§ Task goal
Every line of the records must be repeated exactly; pictures stay out.

[Records contained in a dataset]

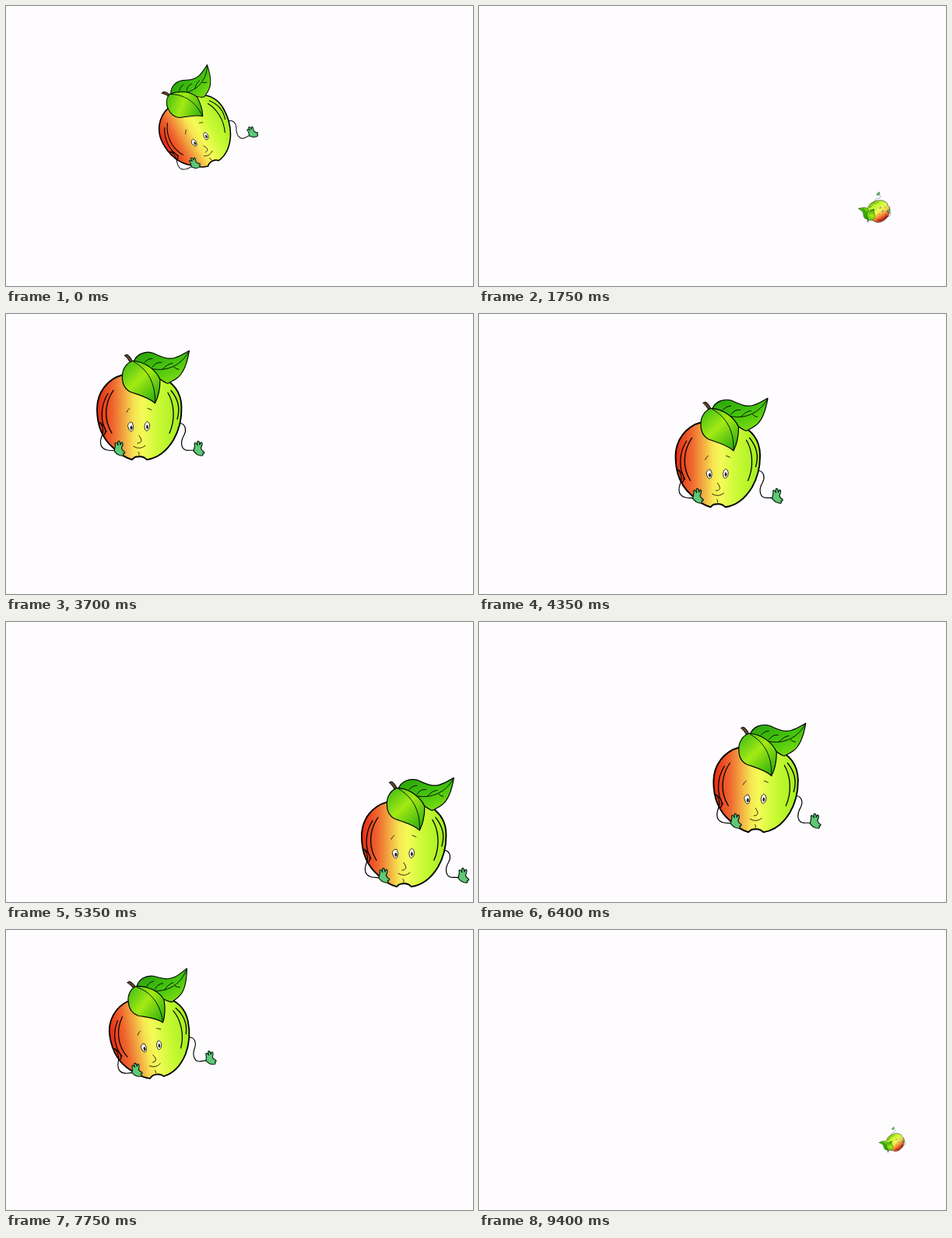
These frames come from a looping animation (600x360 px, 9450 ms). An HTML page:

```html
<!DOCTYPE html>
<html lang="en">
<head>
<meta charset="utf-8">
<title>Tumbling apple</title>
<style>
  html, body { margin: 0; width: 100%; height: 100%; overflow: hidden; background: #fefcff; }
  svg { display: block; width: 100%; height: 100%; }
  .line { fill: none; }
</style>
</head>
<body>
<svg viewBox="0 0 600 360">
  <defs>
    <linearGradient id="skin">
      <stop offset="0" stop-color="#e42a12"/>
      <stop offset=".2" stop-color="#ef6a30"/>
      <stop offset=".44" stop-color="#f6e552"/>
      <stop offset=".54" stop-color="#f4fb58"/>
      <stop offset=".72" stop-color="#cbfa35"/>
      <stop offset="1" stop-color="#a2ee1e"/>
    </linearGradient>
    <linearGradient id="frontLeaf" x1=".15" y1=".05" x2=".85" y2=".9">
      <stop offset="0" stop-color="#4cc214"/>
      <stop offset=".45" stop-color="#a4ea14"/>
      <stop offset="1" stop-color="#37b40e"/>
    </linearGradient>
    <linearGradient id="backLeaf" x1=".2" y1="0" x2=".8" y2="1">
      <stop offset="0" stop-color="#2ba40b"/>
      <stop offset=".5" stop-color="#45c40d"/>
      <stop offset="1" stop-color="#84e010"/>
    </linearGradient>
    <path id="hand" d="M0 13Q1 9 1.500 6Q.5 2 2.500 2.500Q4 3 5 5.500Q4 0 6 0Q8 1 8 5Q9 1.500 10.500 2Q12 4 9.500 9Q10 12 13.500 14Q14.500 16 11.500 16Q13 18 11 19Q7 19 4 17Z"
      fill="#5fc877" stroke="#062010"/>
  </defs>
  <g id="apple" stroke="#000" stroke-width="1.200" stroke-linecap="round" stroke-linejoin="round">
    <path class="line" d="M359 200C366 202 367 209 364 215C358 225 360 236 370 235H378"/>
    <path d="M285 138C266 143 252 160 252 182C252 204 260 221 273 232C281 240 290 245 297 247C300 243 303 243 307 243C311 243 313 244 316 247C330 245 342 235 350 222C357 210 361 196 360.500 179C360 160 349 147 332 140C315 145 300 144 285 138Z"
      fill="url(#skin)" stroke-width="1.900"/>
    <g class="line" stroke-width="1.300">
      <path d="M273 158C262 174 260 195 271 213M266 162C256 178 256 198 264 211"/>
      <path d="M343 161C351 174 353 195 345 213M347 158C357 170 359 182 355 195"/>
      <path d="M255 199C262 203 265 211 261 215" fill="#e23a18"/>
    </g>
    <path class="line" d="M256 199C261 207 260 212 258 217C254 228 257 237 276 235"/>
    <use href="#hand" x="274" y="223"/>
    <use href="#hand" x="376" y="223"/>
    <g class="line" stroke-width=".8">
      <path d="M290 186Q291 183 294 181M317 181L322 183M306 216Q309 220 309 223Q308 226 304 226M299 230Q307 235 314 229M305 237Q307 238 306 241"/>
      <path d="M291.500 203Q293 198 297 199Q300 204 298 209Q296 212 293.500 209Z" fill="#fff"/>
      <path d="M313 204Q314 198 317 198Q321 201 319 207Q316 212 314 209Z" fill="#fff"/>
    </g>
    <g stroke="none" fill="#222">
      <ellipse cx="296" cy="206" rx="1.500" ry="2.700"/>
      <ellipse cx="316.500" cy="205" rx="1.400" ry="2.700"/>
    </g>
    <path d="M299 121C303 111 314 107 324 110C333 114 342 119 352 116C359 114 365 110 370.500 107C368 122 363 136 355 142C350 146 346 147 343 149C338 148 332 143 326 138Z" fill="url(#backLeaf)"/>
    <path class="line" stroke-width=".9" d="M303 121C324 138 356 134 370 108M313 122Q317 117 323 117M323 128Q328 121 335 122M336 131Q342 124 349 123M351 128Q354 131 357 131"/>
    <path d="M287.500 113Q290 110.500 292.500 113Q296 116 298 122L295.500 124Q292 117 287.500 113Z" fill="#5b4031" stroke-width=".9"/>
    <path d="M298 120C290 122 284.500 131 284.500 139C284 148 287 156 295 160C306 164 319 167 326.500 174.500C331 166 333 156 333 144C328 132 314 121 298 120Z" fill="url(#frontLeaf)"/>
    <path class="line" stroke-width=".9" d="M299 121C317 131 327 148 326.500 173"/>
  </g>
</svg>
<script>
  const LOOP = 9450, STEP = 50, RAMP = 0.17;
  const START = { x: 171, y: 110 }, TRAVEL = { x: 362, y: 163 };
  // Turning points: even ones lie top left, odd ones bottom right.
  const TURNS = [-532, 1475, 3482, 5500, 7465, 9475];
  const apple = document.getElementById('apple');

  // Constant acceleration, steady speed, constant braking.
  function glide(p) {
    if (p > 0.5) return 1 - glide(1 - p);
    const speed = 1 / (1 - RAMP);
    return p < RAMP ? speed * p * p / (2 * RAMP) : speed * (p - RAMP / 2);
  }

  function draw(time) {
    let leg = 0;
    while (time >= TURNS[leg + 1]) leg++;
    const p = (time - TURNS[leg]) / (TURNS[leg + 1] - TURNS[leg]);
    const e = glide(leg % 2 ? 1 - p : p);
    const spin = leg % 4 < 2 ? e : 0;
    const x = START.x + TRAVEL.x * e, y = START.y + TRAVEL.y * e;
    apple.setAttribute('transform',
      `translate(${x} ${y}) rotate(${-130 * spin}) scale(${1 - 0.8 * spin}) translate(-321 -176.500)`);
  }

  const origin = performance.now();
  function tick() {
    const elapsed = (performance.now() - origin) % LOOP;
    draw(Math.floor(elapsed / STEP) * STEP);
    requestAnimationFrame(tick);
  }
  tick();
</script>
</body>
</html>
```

§ Solution to this problem
These frames come from a looping animation (600x360 px, 9450 ms). An HTML page:

```html
<!DOCTYPE html>
<html lang="en">
<head>
<meta charset="utf-8">
<title>Tumbling apple</title>
<style>
  html, body { margin: 0; width: 100%; height: 100%; overflow: hidden; background: #fefcff; }
  svg { display: block; width: 100%; height: 100%; }
  .line { fill: none; }
</style>
</head>
<body>
<svg viewBox="0 0 600 360">
  <defs>
    <linearGradient id="skin">
      <stop offset="0" stop-color="#e42a12"/>
      <stop offset=".2" stop-color="#ef6a30"/>
      <stop offset=".44" stop-color="#f6e552"/>
      <stop offset=".54" stop-color="#f4fb58"/>
      <stop offset=".72" stop-color="#cbfa35"/>
      <stop offset="1" stop-color="#a2ee1e"/>
    </linearGradient>
    <linearGradient id="frontLeaf" x1=".15" y1=".05" x2=".85" y2=".9">
      <stop offset="0" stop-color="#4cc214"/>
      <stop offset=".45" stop-color="#a4ea14"/>
      <stop offset="1" stop-color="#37b40e"/>
    </linearGradient>
    <linearGradient id="backLeaf" x1=".2" y1="0" x2=".8" y2="1">
      <stop offset="0" stop-color="#2ba40b"/>
      <stop offset=".5" stop-color="#45c40d"/>
      <stop offset="1" stop-color="#84e010"/>
    </linearGradient>
    <path id="hand" d="M0 13Q1 9 1.500 6Q.5 2 2.500 2.500Q4 3 5 5.500Q4 0 6 0Q8 1 8 5Q9 1.500 10.500 2Q12 4 9.500 9Q10 12 13.500 14Q14.500 16 11.500 16Q13 18 11 19Q7 19 4 17Z"
      fill="#5fc877" stroke="#062010"/>
  </defs>
  <g id="apple" stroke="#000" stroke-width="1.200" stroke-linecap="round" stroke-linejoin="round">
    <path class="line" d="M359 200C366 202 367 209 364 215C358 225 360 236 370 235H378"/>
    <path d="M285 138C266 143 252 160 252 182C252 204 260 221 273 232C281 240 290 245 297 247C300 243 303 243 307 243C311 243 313 244 316 247C330 245 342 235 350 222C357 210 361 196 360.500 179C360 160 349 147 332 140C315 145 300 144 285 138Z"
      fill="url(#skin)" stroke-width="1.900"/>
    <g class="line" stroke-width="1.300">
      <path d="M273 158C262 174 260 195 271 213M266 162C256 178 256 198 264 211"/>
      <path d="M343 161C351 174 353 195 345 213M347 158C357 170 359 182 355 195"/>
      <path d="M255 199C262 203 265 211 261 215" fill="#e23a18"/>
    </g>
    <path class="line" d="M256 199C261 207 260 212 258 217C254 228 257 237 276 235"/>
    <use href="#hand" x="274" y="223"/>
    <use href="#hand" x="376" y="223"/>
    <g class="line" stroke-width=".8">
      <path d="M290 186Q291 183 294 181M317 181L322 183M306 216Q309 220 309 223Q308 226 304 226M299 230Q307 235 314 229M305 237Q307 238 306 241"/>
      <path d="M291.500 203Q293 198 297 199Q300 204 298 209Q296 212 293.500 209Z" fill="#fff"/>
      <path d="M313 204Q314 198 317 198Q321 201 319 207Q316 212 314 209Z" fill="#fff"/>
    </g>
    <g stroke="none" fill="#222">
      <ellipse cx="296" cy="206" rx="1.500" ry="2.700"/>
      <ellipse cx="316.500" cy="205" rx="1.400" ry="2.700"/>
    </g>
    <path d="M299 121C303 111 314 107 324 110C333 114 342 119 352 116C359 114 365 110 370.500 107C368 122 363 136 355 142C350 146 346 147 343 149C338 148 332 143 326 138Z" fill="url(#backLeaf)"/>
    <path class="line" stroke-width=".9" d="M303 121C324 138 356 134 370 108M313 122Q317 117 323 117M323 128Q328 121 335 122M336 131Q342 124 349 123M351 128Q354 131 357 131"/>
    <path d="M287.500 113Q290 110.500 292.500 113Q296 116 298 122L295.500 124Q292 117 287.500 113Z" fill="#5b4031" stroke-width=".9"/>
    <path d="M298 120C290 122 284.500 131 284.500 139C284 148 287 156 295 160C306 164 319 167 326.500 174.500C331 166 333 156 333 144C328 132 314 121 298 120Z" fill="url(#frontLeaf)"/>
    <path class="line" stroke-width=".9" d="M299 121C317 131 327 148 326.500 173"/>
  </g>
</svg>
<script>
  const LOOP = 9450, STEP = 50, RAMP = 0.17;
  const START = { x: 171, y: 110 }, TRAVEL = { x: 362, y: 163 };
  // Turning points: even ones lie top left, odd ones bottom right.
  const TURNS = [-532, 1475, 3482, 5500, 7465, 9475];
  const apple = document.getElementById('apple');

  // Constant acceleration, steady speed, constant braking.
  function glide(p) {
    if (p > 0.5) return 1 - glide(1 - p);
    const speed = 1 / (1 - RAMP);
    return p < RAMP ? speed * p * p / (2 * RAMP) : speed * (p - RAMP / 2);
  }

  function draw(time) {
    let leg = 0;
    while (time >= TURNS[leg + 1]) leg++;
    const p = (time - TURNS[leg]) / (TURNS[leg + 1] - TURNS[leg]);
    const e = glide(leg % 2 ? 1 - p : p);
    const spin = leg % 4 < 2 ? e : 0;
    const x = START.x + TRAVEL.x * e, y = START.y + TRAVEL.y * e;
    apple.setAttribute('transform',
      `translate(${x} ${y}) rotate(${-130 * spin}) scale(${1 - 0.8 * spin}) translate(-321 -176.500)`);
  }

  const origin = performance.now();
  function tick() {
    const elapsed = (performance.now() - origin) % LOOP;
    draw(Math.floor(elapsed / STEP) * STEP);
    requestAnimationFrame(tick);
  }
  tick();
</script>
</body>
</html>
```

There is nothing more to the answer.